> So, I worry that this relies on implicit assumptions being made
> about processing being done on the MUA (RP) side.  If something is
> not available in DNS, does that mean I shouldn't use a cert I may
> already have in hand, I shouldn't fall back to AD, I shouldn't use
> a previously seen value, etc? How do I know the domain was ever
> serving SMIMEA if there is nothing in there now?  I suppose we
> could conflate deauthorization of certs with revocation of certs.
> However, I was suggesting that we _could_ use this opportunity to
> express an unambiguous piece of evidence that clients should use
> SMIMEA-processing, and should _not_ use a specific cert (even though
> it may not be universally revoked).

Well if the DNS is not available, you won't see the DNS revocation
either.  So I think you're imagining a situation were a client is
often disconnected, and caches certificates.

In that case, I would suggest the following strategy for an SMIMEA
capable MUA:

    Each signed message received by the MUA is initially in an
    unknown verificaiton state.  When an SMIMEA lookup is successful,
    and returns a usable certificate the message is marked permanently
    valid (certificate valid at time of message receipt).  The
    certificate can be cached for the shortest of the TTL of the
    SMIMEA RRset, the RRSIG expiration time and a configurable
    local cache limit (suggested default 7 days).

    Each new message received generates a new background attempt
    to determine the SMIMEA records, but if cached data is available,
    a cached certificate can be used (lies within RRSIG lifetime).

    Likewise, outgoing mail can be encrypted to a cached certificate
    only within its DNSSEC validity interval, but otherwise requires
    a new SMIMEA lookup.

Basically the MUA operates with a stored (rather than in-memory)
DANE RRset cache.

> > When the DANE associated data published for a user is a CA that
> > signs multiple EE certs and a particular user's keys need to be
> > revoked, the simplest solution is to publish an EE association for
> > that user until the revoked certificate expires.  Either way there
> > is a special EE DANE record for the user in question, but one or
> > more valid EE certs are more useful than a list of invalid EE certs.
> 
> As I think you said above, ``DANE records (SMIMEA, TLSA, ?) are
> maintained by the subject's domain and can be presumed *current*
> when the publishing domain is not negligent.'' I think it's a nice
> option to give DNS provisioning systems to set a flag in an RR that
> deauthorizes a cert w/o having to have the CA issue a new association.
> Perhaps I'm off here, but it seems far more complicated from an
> operational perspective to have to hop through a CA and get something
> issued in order to deauthorize a cert rather than just updating
> the RR, no?

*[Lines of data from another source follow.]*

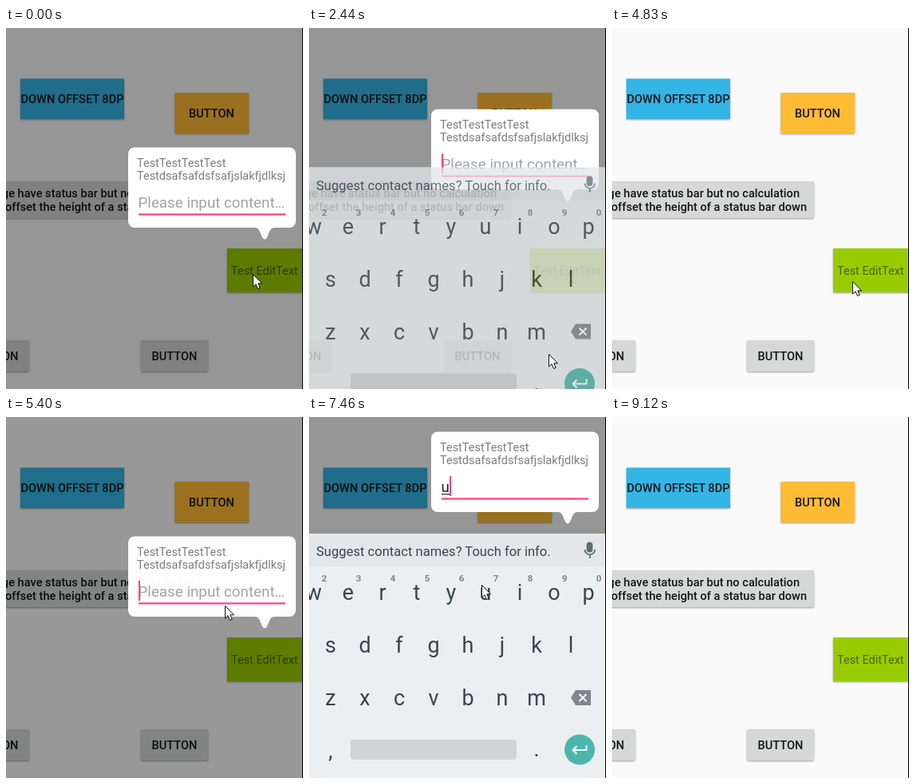
Animation of 372x452 px, one loop 9670 ms. Source, as an HTML page:

```html
<!DOCTYPE html>
<html lang="en">
<head>
<meta charset="utf-8">
<title>Popup with text field</title>
<style>
  html, body { margin: 0; width: 100%; height: 100%; overflow: hidden; background: #fafafa; }
  svg { display: block; width: 372px; height: 452px; font-family: Roboto, sans-serif; }
  .label { font-size: 14.6px; font-weight: 500; fill: #161616; }
  .mid { text-anchor: middle; }
  .end { text-anchor: end; }
  .raised { filter: drop-shadow(0 1px 1px rgba(0, 0, 0, .38)); }
  .title { font-size: 14.5px; fill: #7d7d7d; }
  .field { font-size: 18.8px; }
  .key { font-size: 27px; fill: #37474f; text-anchor: middle; }
  .digit { font-size: 11.5px; font-weight: 700; fill: #7b878d; text-anchor: middle; }
</style>
</head>
<body>
<svg viewBox="0 0 372 452" xmlns="http://www.w3.org/2000/svg">
  <rect width="372" height="452" fill="#fafafa"/>
  <g class="raised">
    <rect x="18" y="63.5" width="130" height="50.5" fill="#33b5e5"/>
    <rect x="211.5" y="81" width="92.5" height="51" fill="#ffbb33"/>
    <rect x="277" y="276" width="95" height="55" fill="#99cc00"/>
    <g fill="#d6d7d7">
      <rect x="-60" y="192" width="313" height="46" rx="2"/>
      <rect x="-55" y="391" width="84" height="39" rx="2"/>
      <rect x="169" y="391" width="84" height="39" rx="2"/>
    </g>
  </g>
  <g class="label">
    <text class="mid" x="83" y="94">DOWN OFFSET 8DP</text>
    <text class="mid" x="257.5" y="112">BUTTON</text>
    <text class="end" x="235" y="212">ge have status bar but no calculation</text>
    <text class="end" x="244" y="229">offset the height of a status bar down</text>
    <text class="mid" x="-13" y="416">BUTTON</text>
    <text class="mid" x="211" y="416">BUTTON</text>
  </g>
  <text x="282" y="309" font-size="14.5" fill="#4a6300">Test EditText</text>

  <g id="overlay">
    <rect width="372" height="452" opacity=".4"/>
    <g id="dialog">
      <path fill="#fff" d="M161 149.500H355a8 8 0 0 1 8 8V242a8 8 0 0 1-8 8H336C331 250.500 330 255 328 260Q324 269 320 260C318 255 317 250.500 312 250H161a8 8 0 0 1-8-8V157.500a8 8 0 0 1 8-8Z"/>
      <text class="title" x="164" y="173.500">TestTestTestTest</text>
      <text class="title" x="164" y="190">Testdsafsafdsfsafjslakfjdlksj</text>
      <text id="hint" class="field" x="165.500" y="225" fill="#a3a3a3">Please input content…</text>
      <g id="typed">
        <text class="field" x="165.500" y="225" fill="#222">u</text>
        <rect x="166" y="227" width="10" height="1.300" fill="#333"/>
      </g>
      <rect x="166" y="232.300" width="184" height="2.200" fill="#ff4081"/>
      <rect id="caret" y="205" width="2" height="25" fill="#ff4081"/>
    </g>
  </g>

  <g id="keyboard">
    <rect y="146" width="372" height="310" fill="#eceff1"/>
    <rect y="146" width="372" height="41" fill="#e3e7e9"/>
    <text x="9" y="174" font-size="16.600" fill="#37474f">Suggest contact names? Touch for info.</text>
    <g fill="none" stroke="#5f6c72" stroke-width="1.800">
      <rect x="348.500" y="157.500" width="6" height="11" rx="3" fill="#5f6c72"/>
      <path d="M345.500 166a6.300 6.300 0 0 0 12.600 0M351.800 172.500V177"/>
    </g>
    <g id="keys"></g>
    <path d="M328 351.500L334 342H353V361H334Z" fill="#7d888d"/>
    <path d="M338.500 347l9 9m0-9l-9 9" stroke="#fff" stroke-width="2"/>
    <rect x="52" y="404" width="208" height="25" rx="4" fill="#d0d4d7"/>
    <circle cx="339" cy="416.500" r="19" fill="#4db6ac"/>
    <path d="M347.500 411V417H331M335.500 412l-5 5 5 5" fill="none" stroke="#fff" stroke-width="2"/>
  </g>

  <rect x="371" width="1" height="452"/>
  <path id="pointer" d="M.5.500V16L4 12.700 6.500 18.500 9.200 17.300 6.800 11.800H11.500Z" fill="#fff" stroke="#111"/>
</svg>
<script>
const LOOP = 9670;
const GLIDE = 240;
const $ = id => document.getElementById(id);

function addRow(chars, x, y, cls = 'key') {
  [...chars].forEach((char, i) => {
    const node = document.createElementNS('http://www.w3.org/2000/svg', 'text');
    node.setAttribute('class', cls);
    node.setAttribute('x', x + i * 43);
    node.setAttribute('y', y);
    node.textContent = char;
    $('keys').append(node);
  });
}
addRow('wertyuiop', 6, 229);
addRow('234567890', 19, 206, 'digit');
addRow('sdfghjkl', 27, 295);
addRow('zxcvbnm', 27, 361);
addRow(',', 27, 427);
addRow('.', 285, 425);

// Each round: popup opens, keyboard rises, field is used, popup closes.
const rounds = [
  { open: -800, keys: 2300, input: 3010, close: 3810 },
  { open: 4980, keys: 6810, input: 7330, erase: 8060, close: 8520 }
];

// Pointer stops: time the glide begins, then where it ends.
const stops = [
  [-GLIDE, 309, 308], [200, 266, 217], [1220, 300, 408], [2920, 261, 115],
  [3400, 74, 42], [4200, 301, 317], [5150, 274, 236], [5600, 254, 215],
  [6250, 324, 389], [7030, 216, 210], [7810, 352, 340], [8100, 32, 19],
  [8850, -20, -24]
];

const ramp = (t, start, length) => Math.min(1, Math.max(0, (t - start) / length));
const smooth = p => p * p * (3 - 2 * p);
const easeOut = p => 1 - (1 - p) ** 2;
const mix = (a, b, p) => a + (b - a) * p;
const move = (id, x, y) => $(id).setAttribute('transform', `translate(${x} ${y})`);
const fade = (id, alpha) => $(id).setAttribute('opacity', Number(alpha));

function drawPopup(t, { open, keys, input, erase = input, close }) {
  const typed = t >= input && t < erase;
  const leave = ramp(t, close + 300, 280);
  const lastEvent = [open, input, erase].filter(time => time <= t).at(-1);

  fade('overlay', ramp(t, open, 430) * (1 - ramp(t, close, 330)));
  move('dialog', 0, -131 * smooth(ramp(t, keys, 345)));
  move('keyboard', 0, 96 * (1 - easeOut(ramp(t, keys, 310)) + leave));
  fade('keyboard', ramp(t, keys, 187) * (1 - leave));
  fade('typed', typed);
  fade('hint', !typed);
  fade('caret', (t - lastEvent) % 1000 < 500);
  move('caret', typed ? 176 : 166, 0);
}

function drawPointer(t) {
  const i = stops.findLastIndex(([start]) => start <= t);
  const [start, x, y] = stops[i];
  const [, fromX, fromY] = stops[Math.max(0, i - 1)];
  const p = ramp(t, start, GLIDE);
  move('pointer', mix(fromX, x, p), mix(fromY, y, p));
}

function draw() {
  const t = performance.now() % LOOP;
  drawPopup(t, rounds.findLast(({ open }) => open <= t));
  drawPointer(t);
  requestAnimationFrame(draw);
}
draw();
</script>
</body>
</html>
```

I don't see any reason to de-authorize by publishing a blacklist,
when one can just simply stop publishing the record or replace a
TA record with an EE record.

-- 
	Viktor.